**Exercise objective**. The lines to return are those below that contain the word "stage".

(Saved data entries)
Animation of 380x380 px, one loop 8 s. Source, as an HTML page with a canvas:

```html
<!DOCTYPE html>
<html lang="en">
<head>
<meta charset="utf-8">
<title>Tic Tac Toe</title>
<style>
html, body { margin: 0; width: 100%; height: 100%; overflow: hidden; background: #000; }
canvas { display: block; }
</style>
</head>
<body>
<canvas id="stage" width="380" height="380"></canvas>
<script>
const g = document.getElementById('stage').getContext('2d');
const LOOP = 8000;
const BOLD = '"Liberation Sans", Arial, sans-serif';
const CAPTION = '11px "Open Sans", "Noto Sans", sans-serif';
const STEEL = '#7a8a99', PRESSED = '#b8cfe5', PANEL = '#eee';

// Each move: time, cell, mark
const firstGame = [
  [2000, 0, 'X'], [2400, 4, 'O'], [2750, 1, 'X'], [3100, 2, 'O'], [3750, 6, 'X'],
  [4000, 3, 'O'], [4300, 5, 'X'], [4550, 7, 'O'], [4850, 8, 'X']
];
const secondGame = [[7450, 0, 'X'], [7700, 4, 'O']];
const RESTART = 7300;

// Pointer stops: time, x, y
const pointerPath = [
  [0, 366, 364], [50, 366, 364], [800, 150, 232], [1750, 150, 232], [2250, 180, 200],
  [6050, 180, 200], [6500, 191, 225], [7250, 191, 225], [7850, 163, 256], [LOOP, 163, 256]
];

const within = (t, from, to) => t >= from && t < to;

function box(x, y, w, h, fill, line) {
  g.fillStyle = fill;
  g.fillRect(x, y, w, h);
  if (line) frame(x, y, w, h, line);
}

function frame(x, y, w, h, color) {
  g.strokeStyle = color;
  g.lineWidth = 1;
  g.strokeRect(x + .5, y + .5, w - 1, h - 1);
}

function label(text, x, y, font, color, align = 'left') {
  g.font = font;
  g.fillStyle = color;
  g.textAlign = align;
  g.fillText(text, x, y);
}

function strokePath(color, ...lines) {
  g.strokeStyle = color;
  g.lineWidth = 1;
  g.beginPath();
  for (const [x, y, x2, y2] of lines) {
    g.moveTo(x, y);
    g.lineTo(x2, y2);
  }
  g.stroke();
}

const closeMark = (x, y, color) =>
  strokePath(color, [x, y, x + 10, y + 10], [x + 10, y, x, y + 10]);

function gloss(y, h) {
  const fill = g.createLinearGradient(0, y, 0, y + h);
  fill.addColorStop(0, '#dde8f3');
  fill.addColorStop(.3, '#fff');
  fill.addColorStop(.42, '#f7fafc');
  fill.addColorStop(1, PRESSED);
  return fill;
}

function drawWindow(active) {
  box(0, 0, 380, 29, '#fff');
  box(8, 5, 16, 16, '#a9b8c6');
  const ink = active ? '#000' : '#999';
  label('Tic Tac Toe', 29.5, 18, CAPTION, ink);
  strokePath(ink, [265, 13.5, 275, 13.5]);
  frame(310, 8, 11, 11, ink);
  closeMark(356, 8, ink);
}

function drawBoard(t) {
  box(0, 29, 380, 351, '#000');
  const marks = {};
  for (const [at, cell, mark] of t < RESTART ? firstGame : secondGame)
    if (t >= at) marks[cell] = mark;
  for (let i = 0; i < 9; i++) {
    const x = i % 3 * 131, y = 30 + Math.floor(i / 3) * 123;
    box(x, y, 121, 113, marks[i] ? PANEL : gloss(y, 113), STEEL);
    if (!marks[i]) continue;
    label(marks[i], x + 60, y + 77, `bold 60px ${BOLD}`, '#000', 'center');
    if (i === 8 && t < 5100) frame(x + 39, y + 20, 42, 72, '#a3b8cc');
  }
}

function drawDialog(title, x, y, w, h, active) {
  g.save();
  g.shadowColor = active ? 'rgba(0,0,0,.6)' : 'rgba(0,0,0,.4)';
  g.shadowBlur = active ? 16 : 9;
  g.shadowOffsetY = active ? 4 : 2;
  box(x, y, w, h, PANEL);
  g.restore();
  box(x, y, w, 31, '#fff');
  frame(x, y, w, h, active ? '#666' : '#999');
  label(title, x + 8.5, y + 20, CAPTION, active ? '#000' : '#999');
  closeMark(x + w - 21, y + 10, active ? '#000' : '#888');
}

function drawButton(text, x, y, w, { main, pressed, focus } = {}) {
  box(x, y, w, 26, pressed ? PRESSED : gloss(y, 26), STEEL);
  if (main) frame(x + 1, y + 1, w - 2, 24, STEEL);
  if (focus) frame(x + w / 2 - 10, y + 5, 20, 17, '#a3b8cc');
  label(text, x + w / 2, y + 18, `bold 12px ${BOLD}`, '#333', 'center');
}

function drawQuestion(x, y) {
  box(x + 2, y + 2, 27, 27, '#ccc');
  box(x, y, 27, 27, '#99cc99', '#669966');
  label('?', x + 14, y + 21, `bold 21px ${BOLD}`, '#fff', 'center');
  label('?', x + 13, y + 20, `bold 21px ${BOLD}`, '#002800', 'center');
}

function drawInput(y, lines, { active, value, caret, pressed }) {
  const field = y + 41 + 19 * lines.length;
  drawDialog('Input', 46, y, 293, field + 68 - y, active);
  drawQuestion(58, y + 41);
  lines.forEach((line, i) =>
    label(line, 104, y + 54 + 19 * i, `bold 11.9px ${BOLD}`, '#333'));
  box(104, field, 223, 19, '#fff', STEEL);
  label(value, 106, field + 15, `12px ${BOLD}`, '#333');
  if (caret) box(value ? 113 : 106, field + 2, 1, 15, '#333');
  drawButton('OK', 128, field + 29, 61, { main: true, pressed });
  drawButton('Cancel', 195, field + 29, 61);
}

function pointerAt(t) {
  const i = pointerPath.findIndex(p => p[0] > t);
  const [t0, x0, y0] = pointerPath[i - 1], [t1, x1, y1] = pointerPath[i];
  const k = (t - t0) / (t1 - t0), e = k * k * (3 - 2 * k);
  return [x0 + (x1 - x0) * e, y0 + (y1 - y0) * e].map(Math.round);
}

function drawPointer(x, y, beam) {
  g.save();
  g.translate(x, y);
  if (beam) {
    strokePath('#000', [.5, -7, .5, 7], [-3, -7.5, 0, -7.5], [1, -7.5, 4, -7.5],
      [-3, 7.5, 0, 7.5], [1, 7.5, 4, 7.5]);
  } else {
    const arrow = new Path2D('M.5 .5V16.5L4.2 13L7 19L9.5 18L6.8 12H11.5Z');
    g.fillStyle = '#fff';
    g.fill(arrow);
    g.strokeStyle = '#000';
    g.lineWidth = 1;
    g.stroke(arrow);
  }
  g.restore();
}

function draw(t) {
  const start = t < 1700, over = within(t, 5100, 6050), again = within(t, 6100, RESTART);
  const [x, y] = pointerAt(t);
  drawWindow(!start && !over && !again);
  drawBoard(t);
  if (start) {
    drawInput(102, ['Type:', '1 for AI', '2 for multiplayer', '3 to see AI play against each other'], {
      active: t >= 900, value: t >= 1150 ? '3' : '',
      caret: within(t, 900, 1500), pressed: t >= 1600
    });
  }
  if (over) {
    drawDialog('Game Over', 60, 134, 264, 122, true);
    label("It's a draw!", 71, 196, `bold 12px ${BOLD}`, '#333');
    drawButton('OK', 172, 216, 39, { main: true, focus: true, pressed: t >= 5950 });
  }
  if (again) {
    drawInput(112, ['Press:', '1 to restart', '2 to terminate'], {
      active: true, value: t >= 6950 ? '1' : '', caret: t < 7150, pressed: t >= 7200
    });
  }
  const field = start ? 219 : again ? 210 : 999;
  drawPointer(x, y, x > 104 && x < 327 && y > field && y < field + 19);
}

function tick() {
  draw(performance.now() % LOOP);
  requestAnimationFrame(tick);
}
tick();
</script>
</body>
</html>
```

**Exercise solution**.
<canvas id="stage" width="380" height="380"></canvas>
const g = document.getElementById('stage').getContext('2d');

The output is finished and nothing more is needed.